[What is required]
Below are the entries to work from; restate word for word the portion that opens with the line containing "absolute; inset: 0;" and closes with the line containing "var(--process); border: 1px", keeping both.

[Plain-text document sources]
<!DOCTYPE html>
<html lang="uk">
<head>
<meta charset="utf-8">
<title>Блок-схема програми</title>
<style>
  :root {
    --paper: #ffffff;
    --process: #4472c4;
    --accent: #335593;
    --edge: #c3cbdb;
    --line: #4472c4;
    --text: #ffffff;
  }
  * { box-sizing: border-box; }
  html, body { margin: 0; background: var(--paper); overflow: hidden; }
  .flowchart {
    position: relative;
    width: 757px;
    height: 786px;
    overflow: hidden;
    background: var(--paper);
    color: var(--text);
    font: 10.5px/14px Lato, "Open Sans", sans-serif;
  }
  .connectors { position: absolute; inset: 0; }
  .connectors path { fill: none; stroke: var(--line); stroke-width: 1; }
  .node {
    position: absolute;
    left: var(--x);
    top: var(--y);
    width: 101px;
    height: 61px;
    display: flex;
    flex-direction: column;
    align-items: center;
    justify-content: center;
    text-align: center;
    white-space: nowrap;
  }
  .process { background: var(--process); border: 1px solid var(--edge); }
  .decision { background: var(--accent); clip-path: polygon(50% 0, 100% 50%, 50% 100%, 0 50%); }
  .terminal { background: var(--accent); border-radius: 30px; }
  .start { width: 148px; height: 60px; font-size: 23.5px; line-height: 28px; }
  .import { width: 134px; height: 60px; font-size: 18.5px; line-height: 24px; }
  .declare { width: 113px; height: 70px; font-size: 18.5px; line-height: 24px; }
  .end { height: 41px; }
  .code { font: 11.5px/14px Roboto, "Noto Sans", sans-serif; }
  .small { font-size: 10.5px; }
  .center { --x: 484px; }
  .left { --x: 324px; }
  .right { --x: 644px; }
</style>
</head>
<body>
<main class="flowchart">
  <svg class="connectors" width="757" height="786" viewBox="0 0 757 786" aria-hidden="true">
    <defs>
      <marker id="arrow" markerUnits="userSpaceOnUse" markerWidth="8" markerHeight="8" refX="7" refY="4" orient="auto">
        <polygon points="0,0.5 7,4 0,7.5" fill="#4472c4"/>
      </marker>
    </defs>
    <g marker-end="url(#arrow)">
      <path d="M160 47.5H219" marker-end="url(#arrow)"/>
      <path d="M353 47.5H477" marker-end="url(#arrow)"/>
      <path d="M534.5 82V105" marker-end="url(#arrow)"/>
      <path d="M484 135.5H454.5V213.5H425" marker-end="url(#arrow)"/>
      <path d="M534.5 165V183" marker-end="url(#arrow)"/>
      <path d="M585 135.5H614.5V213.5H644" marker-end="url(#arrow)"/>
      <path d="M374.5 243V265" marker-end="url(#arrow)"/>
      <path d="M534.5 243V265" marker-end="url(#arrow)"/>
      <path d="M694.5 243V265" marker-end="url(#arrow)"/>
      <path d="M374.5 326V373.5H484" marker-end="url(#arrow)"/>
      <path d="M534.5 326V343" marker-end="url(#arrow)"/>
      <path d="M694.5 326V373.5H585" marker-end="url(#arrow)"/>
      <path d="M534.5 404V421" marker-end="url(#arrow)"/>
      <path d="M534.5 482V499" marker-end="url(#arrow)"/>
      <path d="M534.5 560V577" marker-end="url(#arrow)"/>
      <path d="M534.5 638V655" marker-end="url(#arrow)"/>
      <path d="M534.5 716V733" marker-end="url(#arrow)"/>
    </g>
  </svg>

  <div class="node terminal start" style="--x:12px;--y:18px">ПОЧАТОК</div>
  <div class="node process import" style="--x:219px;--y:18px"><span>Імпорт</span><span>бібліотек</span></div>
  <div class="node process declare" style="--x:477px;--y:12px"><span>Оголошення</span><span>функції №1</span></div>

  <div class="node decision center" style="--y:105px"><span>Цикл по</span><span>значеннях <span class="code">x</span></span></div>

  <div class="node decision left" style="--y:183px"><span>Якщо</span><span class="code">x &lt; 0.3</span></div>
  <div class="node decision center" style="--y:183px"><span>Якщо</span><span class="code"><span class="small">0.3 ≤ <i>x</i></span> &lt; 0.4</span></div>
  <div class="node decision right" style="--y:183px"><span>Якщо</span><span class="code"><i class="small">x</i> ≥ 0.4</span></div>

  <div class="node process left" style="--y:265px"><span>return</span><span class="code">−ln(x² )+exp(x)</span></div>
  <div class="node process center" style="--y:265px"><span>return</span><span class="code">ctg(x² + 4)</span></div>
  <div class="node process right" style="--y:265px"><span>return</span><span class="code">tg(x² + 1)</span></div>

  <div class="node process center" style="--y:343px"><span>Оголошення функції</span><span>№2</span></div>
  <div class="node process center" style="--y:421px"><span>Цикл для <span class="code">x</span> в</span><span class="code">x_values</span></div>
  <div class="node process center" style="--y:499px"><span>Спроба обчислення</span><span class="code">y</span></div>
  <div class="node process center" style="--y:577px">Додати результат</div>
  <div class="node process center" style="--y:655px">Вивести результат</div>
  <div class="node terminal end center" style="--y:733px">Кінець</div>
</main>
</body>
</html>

[Written answer]
  .connectors { position: absolute; inset: 0; }
  .connectors path { fill: none; stroke: var(--line); stroke-width: 1; }
  .node {
    position: absolute;
    left: var(--x);
    top: var(--y);
    width: 101px;
    height: 61px;
    display: flex;
    flex-direction: column;
    align-items: center;
    justify-content: center;
    text-align: center;
    white-space: nowrap;
  }
  .process { background: var(--process); border: 1px solid var(--edge); }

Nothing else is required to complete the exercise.